We kindly invite you to a guest lecture “Every book in every language on every subject”: Hernando Colón’s universal library and the Libro de los epitomes by Prof M. J. Driscoll (University of Copenhagen) on December 7th, 3 p.m. at Room V. Krėvės (118).
In the beginning of the 16th century, Hernando Colón, son of the navigator Christopher Columbus, set out to build a universal library, one which would contain “all the books, in all languages and disciplines, that can be found within Christendom and without”. By the time of his death in 1539, Colón’s library in Seville comprised over 15000 volumes of predominantly printed books, the largest private library in the world at the time. To manage it all, he designed a revolutionary cataloguing system consisting of a number of cross-referenced inventories. All of these survive today in the Biblioteca Colombina in Seville, with the exception of one, the “Libro de los epitomes”, which was meant to contain short summaries of the contents of every book in the library. This had been presumed missing for half a millennium but was recently identified among the manuscripts in the Arnamagnæan Collection at Copenhagen University, of which it had been a part since the end of the 17th century.

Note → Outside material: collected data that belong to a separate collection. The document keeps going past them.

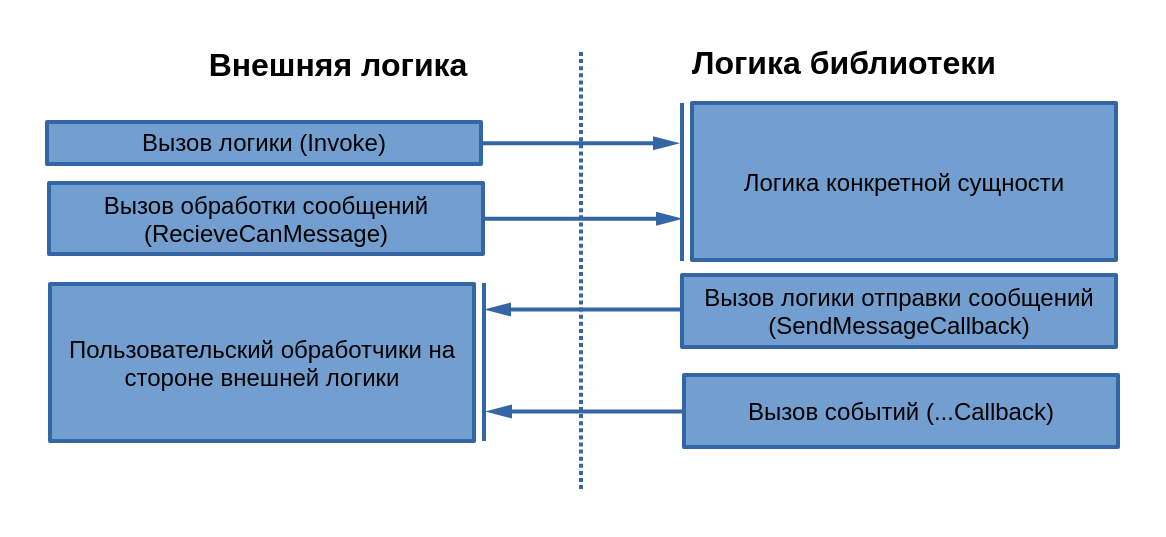
<!DOCTYPE html>
<html lang="ru">
<head>
<meta charset="utf-8">
<title>Внешняя логика и логика библиотеки</title>
<style>
:root { --fill: #729fcf; --line: #3465a4; --ink: #000; --paper: #fff; }
* { box-sizing: border-box; margin: 0; }
html, body { width: 1166px; height: 537px; overflow: hidden; background: var(--paper); }
.diagram { position: relative; width: 1166px; height: 537px; color: var(--ink); font: 24px/28px "Liberation Sans", Arial, sans-serif; }
.connectors { position: absolute; left: 0; top: 0; }
.connectors line { stroke: var(--line); stroke-width: 4; }
.connectors .divider { stroke-dasharray: 4 3.1; }
.connectors polygon { fill: var(--line); }
h2 { position: absolute; font-size: 32px; line-height: 36px; font-weight: 700; white-space: nowrap; transform: translateX(-50%); }
.title-external { left: 338px; top: 47px; }
.title-library { left: 844px; top: 45px; }
.node { position: absolute; display: flex; align-items: center; justify-content: center; text-align: center; white-space: nowrap; background: var(--fill); border: 4px solid var(--line); border-radius: 2px; }
.invoke { left: 45px; top: 120px; width: 438px; height: 46px; }
.receive { left: 47px; top: 181px; width: 438px; height: 75px; padding-top: 2px; }
.handlers { left: 48px; top: 282px; width: 428px; height: 161px; padding-top: 2px; }
.entity { left: 690px; top: 101px; width: 428px; height: 161px; padding-top: 2px; }
.send { left: 680px; top: 273px; width: 438px; height: 76px; padding-top: 2px; }
.events { left: 682px; top: 373px; width: 438px; height: 76px; padding-top: 2px; }
</style>
</head>
<body>
<main class="diagram">
  <h2 class="title-external">Внешняя логика</h2>
  <h2 class="title-library">Логика библиотеки</h2>

  <svg class="connectors" width="1166" height="537" viewBox="0 0 1166 537" aria-hidden="true">
    <defs>
      <polygon id="arrowhead" points="0,0 -27,-7 -27,7"/>
    </defs>
    <line class="divider" x1="581" y1="52" x2="581" y2="490"/>
    <line x1="682" y1="103" x2="682" y2="261"/>
    <line x1="484" y1="283" x2="484" y2="441"/>
    <line x1="482" y1="143.3" x2="655" y2="143.3"/>
    <use href="#arrowhead" x="680" y="143.3"/>
    <line x1="484" y1="218.7" x2="658" y2="218.7"/>
    <use href="#arrowhead" x="683" y="218.7"/>
    <line x1="682" y1="309.5" x2="509" y2="309.5"/>
    <use href="#arrowhead" transform="translate(484 309.5) scale(-1 1)"/>
    <line x1="684" y1="411.5" x2="510" y2="411.5"/>
    <use href="#arrowhead" transform="translate(485 411.5) scale(-1 1)"/>
  </svg>

  <section aria-label="Внешняя логика">
    <p class="node invoke">Вызов логики (Invoke)</p>
    <p class="node receive">Вызов обработки сообщений<br>(RecieveCanMessage)</p>
    <p class="node handlers">Пользовательский обработчики на<br>стороне внешней логики</p>
  </section>

  <section aria-label="Логика библиотеки">
    <p class="node entity">Логика конкретной сущности</p>
    <p class="node send">Вызов логики отправки сообщений<br>(SendMessageCallback)</p>
    <p class="node events">Вызов событий (...Callback)</p>
  </section>
</main>
</body>
</html>
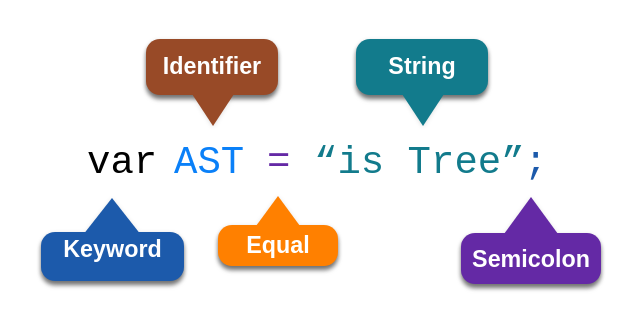
<!DOCTYPE html>
<html lang="en">
<head>
<meta charset="utf-8">
<title>Tokens of a statement</title>
<style>
:root {
  --brown: #984a27;
  --teal: #127b8c;
  --blue: #1c5aab;
  --orange: #ff8000;
  --purple: #6429a5;
  --sky: #0a80f8;
}
* { box-sizing: border-box; }
html, body { margin: 0; overflow: hidden; }
.diagram {
  position: relative;
  width: 640px;
  height: 323px;
  overflow: hidden;
  background: #fff;
}
.callout {
  position: absolute;
  display: flex;
  align-items: center;
  justify-content: center;
  border-radius: 14px;
  background: var(--fill);
  box-shadow: 0 4px 4px rgba(0, 0, 0, .5);
  color: #fff;
  font: bold 23.3px/28px "Liberation Sans", Arial, sans-serif;
  filter: drop-shadow(0 1px 2px rgba(0, 0, 0, .12));
}
.callout::before {
  content: "";
  position: absolute;
  left: var(--tip);
  width: var(--base);
  height: var(--rise);
  transform: translateX(-50%);
  background: var(--fill);
}
.points-down::before { top: calc(100% - 1px); clip-path: polygon(0 0, 100% 0, 50% 100%); }
.points-up::before { bottom: calc(100% - 1px); clip-path: polygon(50% 0, 100% 100%, 0 100%); }
.identifier, .string { --tip: 67px; --base: 42px; --rise: 32px; top: 39px; width: 132px; height: 56px; padding-bottom: 2px; }
.identifier { --fill: var(--brown); left: 146px; }
.string { --fill: var(--teal); left: 356px; }
.keyword { --fill: var(--blue); --tip: 71px; --base: 55px; --rise: 35px; left: 41px; top: 232px; width: 143px; height: 49px; padding-bottom: 15px; }
.equal { --fill: var(--orange); --tip: 60px; --base: 44px; --rise: 30px; left: 218px; top: 225px; width: 120px; height: 41px; padding-bottom: 2px; }
.semicolon { --fill: var(--purple); --tip: 70px; --base: 54px; --rise: 37px; left: 461px; top: 233px; width: 140px; height: 51px; }
.statement {
  position: absolute;
  inset: 141px 0 auto;
  height: 44px;
  font: 39px/44px "Liberation Mono", "Courier New", monospace;
  white-space: pre;
}
.token { position: absolute; top: 0; }
.token-keyword { left: 87px; color: #000; }
.token-name { left: 174px; color: var(--sky); }
.token-equal { left: 267px; color: var(--purple); }
.token-string { left: 314px; color: var(--teal); }
.token-end { left: 524px; color: var(--blue); }
</style>
</head>
<body>
<main class="diagram">
  <div class="callout points-down identifier">Identifier</div>
  <div class="callout points-down string">String</div>

  <div class="statement">
    <span class="token token-keyword">var</span>
    <span class="token token-name">AST</span>
    <span class="token token-equal">=</span>
    <span class="token token-string">“is Tree”</span>
    <span class="token token-end">;</span>
  </div>

  <div class="callout points-up keyword">Keyword</div>
  <div class="callout points-up equal">Equal</div>
  <div class="callout points-up semicolon">Semicolon</div>
</main>
</body>
</html>
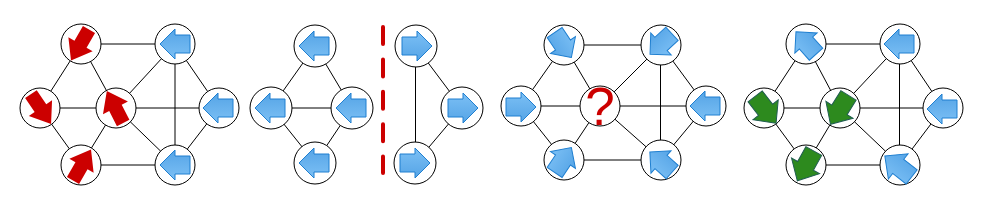
<!DOCTYPE html>
<html lang="en">
<head>
<meta charset="utf-8">
<title>Arrow networks</title>
<style>
:root {
  --paper: #ffffff;
  --ink: #000000;
  --red: #cc0000;
  --green: #2d8a1e;
  --green-edge: #1f5c50;
  --blue-light: #7cc0f5;
  --blue-deep: #55a4e6;
  --blue-edge: #1f7fd0;
}
* { box-sizing: border-box; }
body { margin: 0; width: 984px; height: 210px; overflow: hidden; background: var(--paper); }
.networks { display: block; }
.edges { fill: none; stroke: var(--ink); stroke-width: 1; }
.nodes { fill: var(--paper); stroke: var(--ink); stroke-width: 1; }
.blue { fill: url(#sky); stroke: var(--blue-edge); stroke-width: 1; }
.red { fill: var(--red); }
.green { fill: var(--green); stroke: var(--green-edge); stroke-width: 1; }
.divider { stroke: var(--red); stroke-width: 4; stroke-dasharray: 17 15.4; stroke-linecap: round; }
.unknown { font: 53px "Liberation Sans", Arial, sans-serif; fill: var(--red); text-anchor: middle; }
</style>
</head>
<body>
<svg class="networks" width="984" height="210" viewBox="0 0 984 210" role="img" aria-label="Four networks of nodes, each node holding an arrow">
  <defs>
    <linearGradient id="sky" x1="0" y1="0" x2="0" y2="1">
      <stop offset="0" stop-color="var(--blue-light)"/>
      <stop offset="1" stop-color="var(--blue-deep)"/>
    </linearGradient>
    <polygon id="wide-arrow" points="15,0 0,15 0,9 -15,9 -15,-9 0,-9 0,-15"/>
    <polygon id="slim-arrow" points="18,0 -1,14 -1,7 -18,7 -18,-7 -1,-7 -1,-14"/>
    <polygon id="bold-arrow" points="18,0 1,16 1,9 -16,9 -16,-9 1,-9 1,-16"/>
    <circle id="node" r="20"/>
    <circle id="node-large" r="21"/>
  </defs>

  <g id="conflict-network">
    <path class="edges" d="M81 44H175L219 108L175 165H81L40 108ZL116 108L81 165M40 108H219M175 44L116 108L175 165M175 44V165"/>
    <g class="nodes">
      <use href="#node" x="81" y="44"/>
      <use href="#node" x="175" y="44"/>
      <use href="#node" x="40" y="108"/>
      <use href="#node" x="116" y="108"/>
      <use href="#node" x="219" y="108"/>
      <use href="#node" x="81" y="165"/>
      <use href="#node" x="175" y="165"/>
    </g>
    <g class="red">
      <use href="#slim-arrow" transform="translate(80 45) rotate(120)"/>
      <use href="#slim-arrow" transform="translate(41 109) rotate(56)"/>
      <use href="#slim-arrow" transform="translate(115 107) rotate(243)"/>
      <use href="#slim-arrow" transform="translate(82 165) rotate(-60)"/>
    </g>
    <g class="blue">
      <use href="#wide-arrow" transform="translate(175 44) rotate(180)"/>
      <use href="#wide-arrow" transform="translate(218 108) rotate(180)"/>
      <use href="#wide-arrow" transform="translate(175 165) rotate(180)"/>
    </g>
  </g>

  <g id="split-network">
    <path class="edges" d="M315 46L271 108L315 163L352 108ZM271 108H352M415.5 46L462 108L415.5 163Z"/>
    <g class="nodes">
      <use href="#node-large" x="315" y="46"/>
      <use href="#node-large" x="271" y="108"/>
      <use href="#node-large" x="352" y="108"/>
      <use href="#node-large" x="315" y="163"/>
      <use href="#node-large" x="416" y="46"/>
      <use href="#node-large" x="462" y="108"/>
      <use href="#node-large" x="415" y="163"/>
    </g>
    <g class="blue">
      <use href="#wide-arrow" transform="translate(314 46) rotate(180)"/>
      <use href="#wide-arrow" transform="translate(270 108) rotate(180)"/>
      <use href="#wide-arrow" transform="translate(351 108) rotate(180)"/>
      <use href="#wide-arrow" transform="translate(314 163) rotate(180)"/>
      <use href="#wide-arrow" transform="translate(417 46)"/>
      <use href="#wide-arrow" transform="translate(463 108)"/>
      <use href="#wide-arrow" transform="translate(415 163)"/>
    </g>
    <line class="divider" x1="383" y1="27" x2="383" y2="173"/>
  </g>

  <g id="undecided-network">
    <path class="edges" d="M564 45H661L706 106L661 160H564L521 106ZL600 106L564 160M521 106H706M661 45L600 106L661 160M660.5 45V160"/>
    <g class="nodes">
      <use href="#node" x="564" y="45"/>
      <use href="#node" x="661" y="45"/>
      <use href="#node" x="521" y="106"/>
      <use href="#node" x="600" y="106"/>
      <use href="#node" x="706" y="106"/>
      <use href="#node" x="564" y="160"/>
      <use href="#node" x="661" y="160"/>
    </g>
    <g class="blue">
      <use href="#wide-arrow" transform="translate(563 45) rotate(56)"/>
      <use href="#wide-arrow" transform="translate(661 44) rotate(137)"/>
      <use href="#wide-arrow" transform="translate(521 107)"/>
      <use href="#wide-arrow" transform="translate(705 106) rotate(180)"/>
      <use href="#wide-arrow" transform="translate(563 160) rotate(-56)"/>
      <use href="#wide-arrow" transform="translate(661 162) rotate(222)"/>
    </g>
    <text class="unknown" x="600" y="125">?</text>
  </g>

  <g id="resolved-network">
    <path class="edges" d="M806 44H900L943 108L900 165H806L764 108ZL840 108L806 165M764 108H943M900 44L840 108L900 165M899.5 44V165"/>
    <g class="nodes">
      <use href="#node" x="806" y="44"/>
      <use href="#node" x="900" y="44"/>
      <use href="#node" x="764" y="108"/>
      <use href="#node" x="840" y="108"/>
      <use href="#node" x="943" y="108"/>
      <use href="#node" x="806" y="165"/>
      <use href="#node" x="900" y="165"/>
    </g>
    <g class="blue">
      <use href="#wide-arrow" transform="translate(806 43) rotate(228)"/>
      <use href="#wide-arrow" transform="translate(899 44) rotate(180)"/>
      <use href="#wide-arrow" transform="translate(942 109) rotate(180)"/>
      <use href="#bold-arrow" transform="translate(899 167) rotate(218)"/>
    </g>
    <g class="green">
      <use href="#bold-arrow" transform="translate(765 109) rotate(52)"/>
      <use href="#bold-arrow" transform="translate(840 109) rotate(122)"/>
      <use href="#bold-arrow" transform="translate(806 165) rotate(119)"/>
    </g>
  </g>
</svg>
</body>
</html>
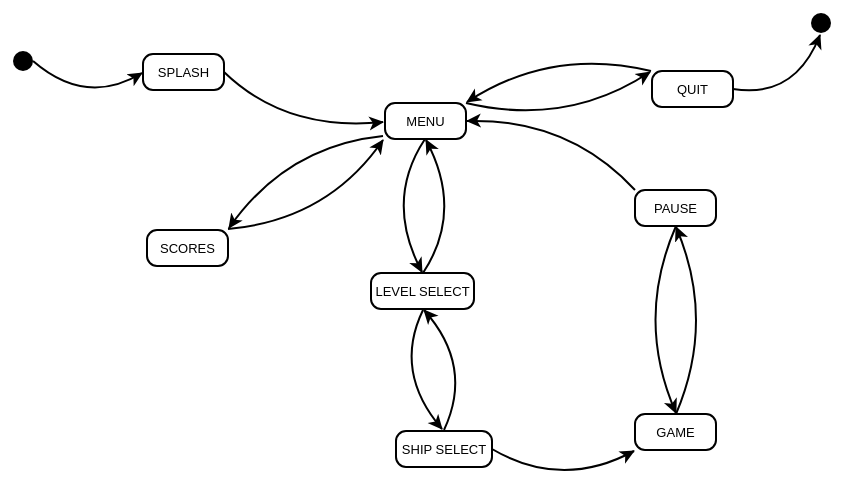
<!DOCTYPE html>
<html lang="en">
<head>
<meta charset="utf-8">
<title>Game state diagram</title>
<style>
:root { --ink: #000; --paper: #fff; }
* { box-sizing: border-box; }
html, body { margin: 0; overflow: hidden; background: var(--paper); }
.diagram {
  position: relative;
  width: 844px;
  height: 484px;
  overflow: hidden;
  background: var(--paper);
  color: var(--ink);
  font: 13px/16px "Liberation Sans", Arial, sans-serif;
}
.state {
  position: absolute;
  display: flex;
  align-items: center;
  justify-content: center;
  width: 83px;
  height: 38px;
  padding-top: 2px;
  border: 2px solid var(--ink);
  border-radius: 11px;
  background: var(--paper);
  white-space: nowrap;
}
.splash { left: 142px; top: 53px; }
.menu { left: 384px; top: 102px; }
.quit { left: 651px; top: 70px; }
.scores { left: 146px; top: 229px; }
.pause { left: 634px; top: 189px; }
.level-select { left: 370px; top: 272px; width: 105px; }
.ship-select { left: 395px; top: 430px; width: 98px; }
.game { left: 634px; top: 413px; }
.transitions { position: absolute; inset: 0; }
.transitions .arrows { fill: none; stroke: var(--ink); stroke-width: 2; }
.transitions .arrows path { marker-end: url(#arrowhead); }
.terminal, .arrowhead { fill: var(--ink); }
</style>
</head>
<body>
<main class="diagram">
  <div class="state splash">SPLASH</div>
  <div class="state menu">MENU</div>
  <div class="state quit">QUIT</div>
  <div class="state scores">SCORES</div>
  <div class="state pause">PAUSE</div>
  <div class="state level-select">LEVEL SELECT</div>
  <div class="state ship-select">SHIP SELECT</div>
  <div class="state game">GAME</div>

  <svg class="transitions" width="844" height="484" viewBox="0 0 844 484" role="img" aria-label="Transitions between game states">
    <defs>
      <marker id="arrowhead" markerUnits="userSpaceOnUse" markerWidth="16" markerHeight="16" refX="14" refY="8" orient="auto">
        <polygon class="arrowhead" points="15,8 0,15 4,8 0,1"/>
      </marker>
    </defs>
    <circle class="terminal" cx="23" cy="61" r="10"/>
    <circle class="terminal" cx="821" cy="23" r="10"/>
    <g class="arrows">
      <!-- start to splash, splash to menu -->
      <path d="M33 61Q86 107 142 73"/>
      <path d="M224 72Q286 132 383 122"/>
      <!-- menu and quit, quit to end -->
      <path d="M466 103Q567 127 650 72"/>
      <path d="M651 71Q551 47 467 102"/>
      <path d="M733 89Q795 99 820 35"/>
      <!-- menu and scores -->
      <path d="M383 136Q286 146 229 228"/>
      <path d="M228 229Q328 220 383 140"/>
      <!-- menu and level select -->
      <path d="M425 139Q384 201 422 272"/>
      <path d="M423 273Q464 211 426 140"/>
      <!-- level select and ship select -->
      <path d="M423 310Q393 372 442 429"/>
      <path d="M444 430Q474 366 424 310"/>
      <!-- ship select to game -->
      <path d="M492 449Q562 490 634 451"/>
      <!-- game and pause, pause to menu -->
      <path d="M676 414Q716 320 676 227"/>
      <path d="M676 226Q635 320 676 413"/>
      <path d="M635 190Q568 118 467 121"/>
    </g>
  </svg>
</main>
</body>
</html>
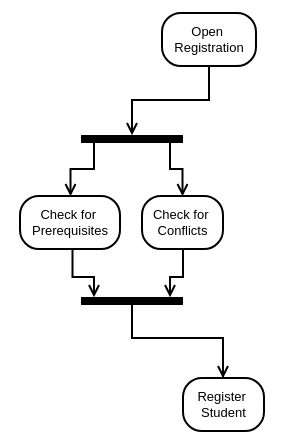
<!DOCTYPE html>
<html lang="en">
<head>
<meta charset="utf-8">
<title>Registration activity diagram</title>
<style>
:root { --ink: #000; --paper: #fff; }
* { box-sizing: border-box; }
html, body { margin: 0; background: var(--paper); }
.diagram {
  position: relative;
  width: 284px;
  height: 444px;
  overflow: hidden;
  background: var(--paper);
  color: var(--ink);
  font: 13px/16px "Liberation Sans", sans-serif;
}
.flows { position: absolute; inset: 0; display: block; fill: none; stroke: var(--ink); stroke-width: 2; }
.activity {
  position: absolute;
  display: flex;
  align-items: center;
  justify-content: center;
  height: 55px;
  padding-top: 1px;
  border: 2px solid var(--ink);
  border-radius: 20px;
  background: var(--paper);
  text-align: center;
  white-space: pre;
}
.open { left: 161px; top: 12px; width: 96px; }
.prerequisites { left: 19px; top: 195px; width: 102px; }
.conflicts { left: 141px; top: 195px; width: 83px; }
.register { left: 182px; top: 377px; width: 83px; }
.bar { position: absolute; left: 81px; width: 102px; height: 8px; background: var(--ink); }
.fork { top: 135px; }
.join { top: 297px; }
</style>
</head>
<body>
<main class="diagram">
  <svg class="flows" width="284" height="444" viewBox="0 0 284 444" aria-hidden="true">
    <defs>
      <path id="arrowhead" d="M-5 -11 L0 -1 L5 -11"/>
    </defs>
    <path d="M209 66V100H132V133"/>
    <path d="M94 142V169H70.5V194"/>
    <path d="M170 142V169H182.5V194"/>
    <path d="M72.5 248V277H94V295"/>
    <path d="M183 248V277H170V295"/>
    <path d="M132 304V338H223V377"/>
    <use href="#arrowhead" x="132" y="134"/>
    <use href="#arrowhead" x="70.5" y="195"/>
    <use href="#arrowhead" x="182.5" y="195"/>
    <use href="#arrowhead" x="94" y="296"/>
    <use href="#arrowhead" x="170" y="296"/>
    <use href="#arrowhead" x="223" y="377"/>
  </svg>
  <div class="activity open">Open&nbsp;<br>Registration</div>
  <div class="bar fork"></div>
  <div class="activity prerequisites">Check for&nbsp;<br>Prerequisites</div>
  <div class="activity conflicts">Check for&nbsp;<br>Conflicts</div>
  <div class="bar join"></div>
  <div class="activity register">Register&nbsp;<br>Student</div>
</main>
</body>
</html>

In my presentation I will describe the Libro and its contents and how it relates to the other bibliographical tools developed by Colón. I will also present the research project I lead, funded by the Carlsberg foundation and a private doner, which has as its aim the production of a full transcription of the text of the Libro and a study of its contents.
For more information on the project, see here >>
About Prof M. J. Driscoll
M. J. Driscoll is Professor of Old Norse Philology at the Arnamagnæan Institute, a research centre within the Department of Nordic Studies and Linguistics at the University of Copenhagen’s Faculty of Humanities. He holds degrees from the University of Stirling (BA (Hons.) 1979), Háskóli Íslands (Cand.mag. 1988) and Oxford University (DPhil 1994).
His research interests include manuscript and textual studies, particularly in the area of late pre-modern Icelandic. He also has a long-standing interest in the Digital Humanities, and served for many years on the technical council of the Text Encoding Initiative.
His publications include over 50 articles on various aspects of pre-modern Icelandic literature, editions and translations of a number of medieval and post-medieval Icelandic works, including Sigurðar saga þögla (Reykjavík, 1992), Ágrip af Noregskunungasögum (London, 1995, 2nd ed. 2008) and Fjórar sögur frá hendi Jóns Oddsonar Hjaltalín (Reykjavík, 2006), as well as the monograph The unwashed children of Eve: The production, dissemination and reception of popular literature in post-Reformation Iceland (London, 1997).